USDA Considers Change for Plants in Growing Media
USDA’s Animal & Plant Health Inspection Service has published a notice and request for comment regarding importation of plants established in growing media. For context, foreign-grown plants in growing media (PIGM) are generally prohibited entry into the U.S. with the notable exception of Canada. This is due to the fact that plants in growing media are inherently more difficult to inspect, and are considered to pose greater risk of introducing plant pests and diseases.
Over the years, APHIS has specifically approved for import in approved growing media a limited number of plant taxa. For plants/countries that are not approved, each time the agency considers an import request from a foreign country, it must conduct a pest risk analysis and a separate environmental assessment.
At this time, APHIS has made available for review and comment a draft “programmatic environmental assessment” that would contemplate a standardized set of pest risk mitigations, thereby avoiding the requirement to do a separate environmental assessment for every plant taxon import request. APHIS would still need to conduct a risk analysis, but it appears the proposal would greatly streamline the review process.
AmericanHort has generally not favored expansion of plant imports in growing media over concerns that a more liberalized plant importation system will increase the inadvertent introduction of harmful quarantine pests and pathogens, at a time when tools to respond are diminishing.

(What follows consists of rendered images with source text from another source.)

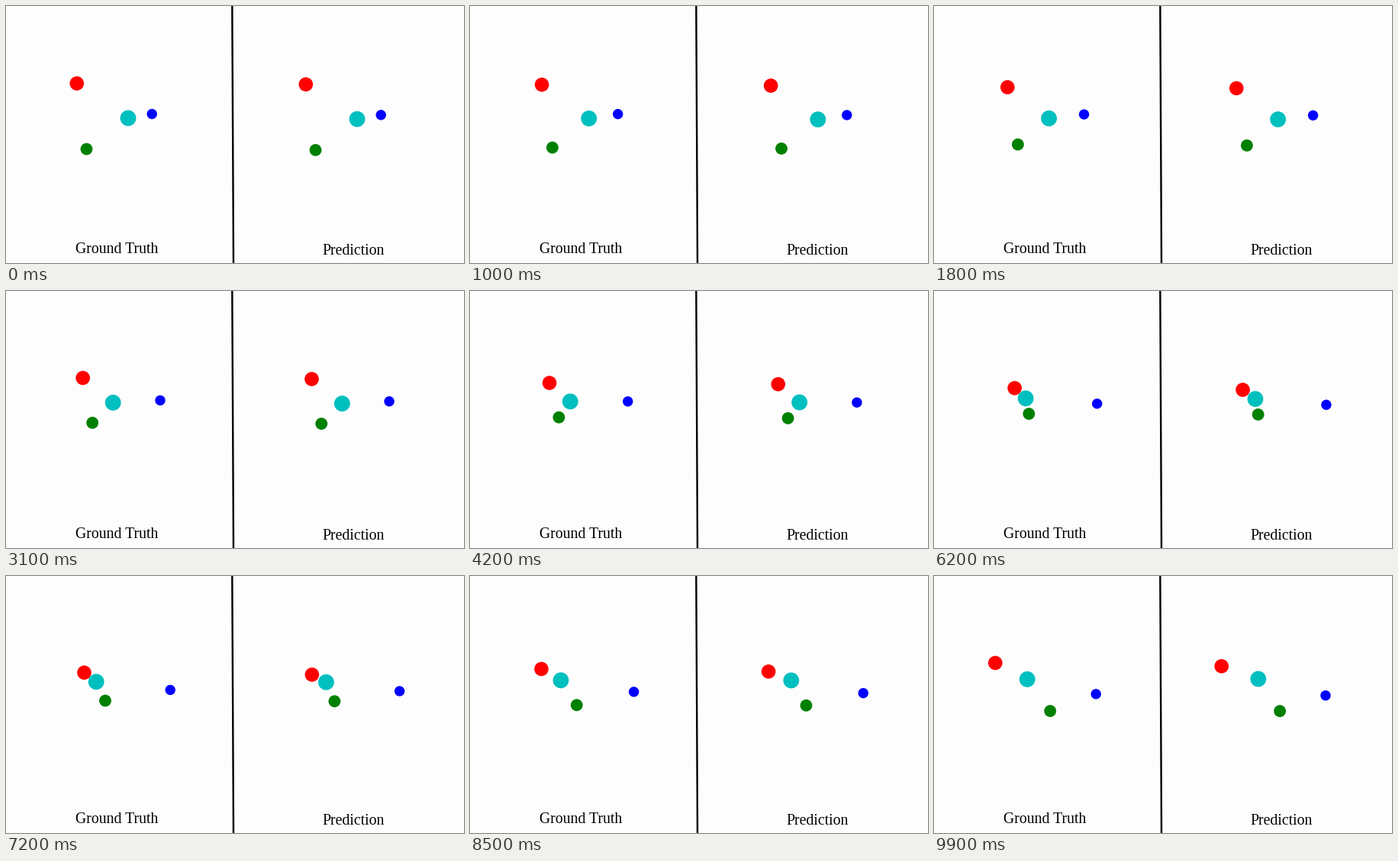
These frames come from a looping animation (600x337 px, 10 s). A matplotlib script:

```python
import numpy as np
import matplotlib.pyplot as plt
from matplotlib.animation import FuncAnimation
from matplotlib.patches import Circle

W, H, DPI = 600, 337, 100
FRAMES, STEP = 100, 100
PT = 72 / DPI
BG = "#fdfdfe"
SHIFT = np.array([300, 1.3])  # offset from the true panel to the predicted one

# Moments (s) of the key points: start, approach, closest pass, parting, end.
KEYS = np.array([0, 3.1, 5.3, 7.2, 9.9])
KNOTS = KEYS[2:4]

# colour, radius, key points, final prediction error
BODIES = [
    ("#ff0000", 9.3, [(92.8, 101.5), (100.7, 114), (106, 125.5),
                      (102.5, 126.7), (80.3, 114)], (-3.6, 3)),
    ("#008000", 7.9, [(105.5, 187.6), (113.2, 172.8), (120.4, 161.3),
                      (130, 163.5), (152.2, 177)], (0.9, -1.2)),
    ("#00bfbf", 10.4, [(160, 147), (140.2, 146.4), (124, 142.8),
                       (118.2, 138.7), (122.2, 135.4)], (2.6, -1.7)),
    ("#0000ff", 6.7, [(191.2, 141.6), (202, 143.4), (211, 146.4),
                      (215.2, 149.4), (212.2, 154.8)], (0.8, 0.6)),
]


def basis(t):
    """Cubic spline terms at times t."""
    t = t[:, None]
    return np.hstack([t ** np.arange(4), np.clip(t - KNOTS, 0, None) ** 3])


def orbit(points, t):
    """Smooth path through the key points that ends in free flight."""
    end = KEYS[-1]
    coasting = np.array([0, 0, 2, 6 * end, *(6 * (end - KNOTS))])
    system = np.vstack([basis(KEYS), coasting])
    return basis(t) @ np.linalg.solve(system, np.vstack([points, [0, 0]]))


def drift(error, t):
    """Prediction error, which grows with time."""
    return np.outer((t / KEYS[-1]) ** 2.5, error)


fig = plt.figure(figsize=(W / DPI, H / DPI), dpi=DPI, facecolor=BG)
ax = fig.add_axes([0, 0, 1, 1])
ax.set(xlim=(0, W), ylim=(H, 0))
ax.axis("off")

ax.plot([296.3, 298], [-2, H + 2], color="black", lw=2.4 * PT)
for x, y, label in [(145.2, 324.5, "Ground Truth"), (455.3, 325.5, "Prediction")]:
    ax.text(x, y, label, family="Liberation Serif", size=19.8 * PT,
            ha="center", va="baseline", color="black")

times = np.arange(FRAMES) * STEP / 1000
dots = []
for color, radius, points, error in BODIES:
    truth = orbit(points, times)
    for path in (truth, truth + SHIFT + drift(error, times)):
        dot = ax.add_patch(Circle(path[0], radius, fc=color, lw=0, zorder=3))
        dots.append((dot, path))


def update(i):
    for dot, path in dots:
        dot.center = path[i]
    return [dot for dot, _ in dots]


anim = FuncAnimation(fig, update, frames=FRAMES, interval=STEP,
                     repeat=True, repeat_delay=0)
plt.show()
```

Comments on the draft are currently due May 10. AmericanHort has begun a review, and we expect to request a comment deadline extension given the fact that the proposal coincides with the spring business peak, limiting our ability to hear from members. If you wish to review the proposal, you will need to review both the APHIS notice and the draft programmatic environmental assessment. We welcome your feedback.